- [Problem details]:
Your copy of the listing should match it exactly, only without pictures.

- [Record excerpts]:
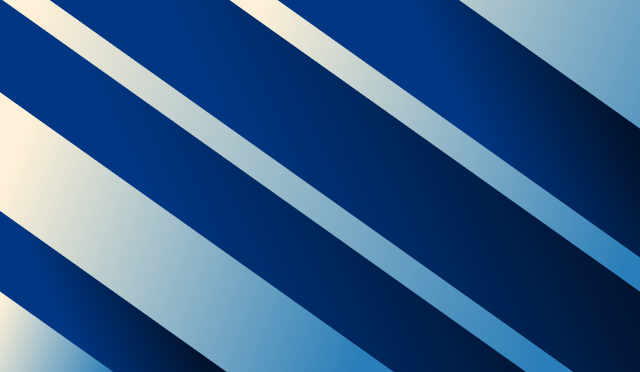
Reproduce this background procedurally as a Shadertoy shader.

```glsl
// Diagonal navy and cream-to-blue stripes, each shaded by its own gradient.

#define ASPECT 1.7143                  // layout width over height
#define SLOPE 0.713                    // fall of every stripe edge
#define LIGHT_AXIS vec2(0.93, 0.37)    // gradient direction, pale stripes
#define DARK_AXIS vec2(0.90, -0.43)    // gradient direction, navy stripes
#define CREAM vec3(1.00, 0.945, 0.845)
#define SKY vec3(0.165, 0.495, 0.725)
#define NAVY vec3(0.00, 0.212, 0.51)
#define MIDNIGHT vec3(0.00, 0.075, 0.18)

const int STRIPES = 9;

// Edge offsets, from the upper right to the lower left
const float edges[8] = float[8](
    -0.8766, -0.5301, -0.4382, -0.0949, -0.0045, 0.2478, 0.567, 0.7835);

// Start and end of each stripe's gradient along its axis
const vec2 spans[9] = vec2[9](
    vec2(0.69, 2.01), vec2(0.99, 1.36), vec2(0.65, 1.82),
    vec2(0.40, 1.22), vec2(0.09, 1.71), vec2(0.13, 0.92),
    vec2(0.19, 1.25), vec2(-0.22, 0.07), vec2(0.30, 0.65));

// Even stripes are pale, odd stripes are navy
vec3 stripeColor(int i, vec2 p) {
    bool pale = i % 2 == 0;
    float along = dot(p, pale ? LIGHT_AXIS : DARK_AXIS);
    float t = clamp((along - spans[i].x) / (spans[i].y - spans[i].x), 0.0, 1.0);
    return pale ? mix(CREAM, SKY, t) : mix(NAVY, MIDNIGHT, t);
}

void mainImage(out vec4 fragColor, in vec2 fragCoord) {
    // Layout space: y runs down from the top edge
    vec2 uv = fragCoord / iResolution.xy;
    vec2 p = vec2(uv.x * ASPECT, 1.0 - uv.y);

    // Offset across the stripes, and the width of one pixel in it
    float offset = p.y - SLOPE * p.x;
    float pixel = length(vec2(SLOPE * ASPECT, 1.0) / iResolution.xy);

    // Lay each stripe over the last, with a smooth edge
    vec3 color = stripeColor(0, p);
    for (int i = 1; i < STRIPES; i++) {
        float cover = clamp((offset - edges[i - 1]) / pixel + 0.5, 0.0, 1.0);
        color = mix(color, stripeColor(i, p), cover);
    }
    fragColor = vec4(color, 1.0);
}
```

- [Solution to this task]:
Reproduce this background procedurally as a Shadertoy shader.

```glsl
// Diagonal navy and cream-to-blue stripes, each shaded by its own gradient.

#define ASPECT 1.7143                  // layout width over height
#define SLOPE 0.713                    // fall of every stripe edge
#define LIGHT_AXIS vec2(0.93, 0.37)    // gradient direction, pale stripes
#define DARK_AXIS vec2(0.90, -0.43)    // gradient direction, navy stripes
#define CREAM vec3(1.00, 0.945, 0.845)
#define SKY vec3(0.165, 0.495, 0.725)
#define NAVY vec3(0.00, 0.212, 0.51)
#define MIDNIGHT vec3(0.00, 0.075, 0.18)

const int STRIPES = 9;

// Edge offsets, from the upper right to the lower left
const float edges[8] = float[8](
    -0.8766, -0.5301, -0.4382, -0.0949, -0.0045, 0.2478, 0.567, 0.7835);

// Start and end of each stripe's gradient along its axis
const vec2 spans[9] = vec2[9](
    vec2(0.69, 2.01), vec2(0.99, 1.36), vec2(0.65, 1.82),
    vec2(0.40, 1.22), vec2(0.09, 1.71), vec2(0.13, 0.92),
    vec2(0.19, 1.25), vec2(-0.22, 0.07), vec2(0.30, 0.65));

// Even stripes are pale, odd stripes are navy
vec3 stripeColor(int i, vec2 p) {
    bool pale = i % 2 == 0;
    float along = dot(p, pale ? LIGHT_AXIS : DARK_AXIS);
    float t = clamp((along - spans[i].x) / (spans[i].y - spans[i].x), 0.0, 1.0);
    return pale ? mix(CREAM, SKY, t) : mix(NAVY, MIDNIGHT, t);
}

void mainImage(out vec4 fragColor, in vec2 fragCoord) {
    // Layout space: y runs down from the top edge
    vec2 uv = fragCoord / iResolution.xy;
    vec2 p = vec2(uv.x * ASPECT, 1.0 - uv.y);

    // Offset across the stripes, and the width of one pixel in it
    float offset = p.y - SLOPE * p.x;
    float pixel = length(vec2(SLOPE * ASPECT, 1.0) / iResolution.xy);

    // Lay each stripe over the last, with a smooth edge
    vec3 color = stripeColor(0, p);
    for (int i = 1; i < STRIPES; i++) {
        float cover = clamp((offset - edges[i - 1]) / pixel + 0.5, 0.0, 1.0);
        color = mix(color, stripeColor(i, p), cover);
    }
    fragColor = vec4(color, 1.0);
}
```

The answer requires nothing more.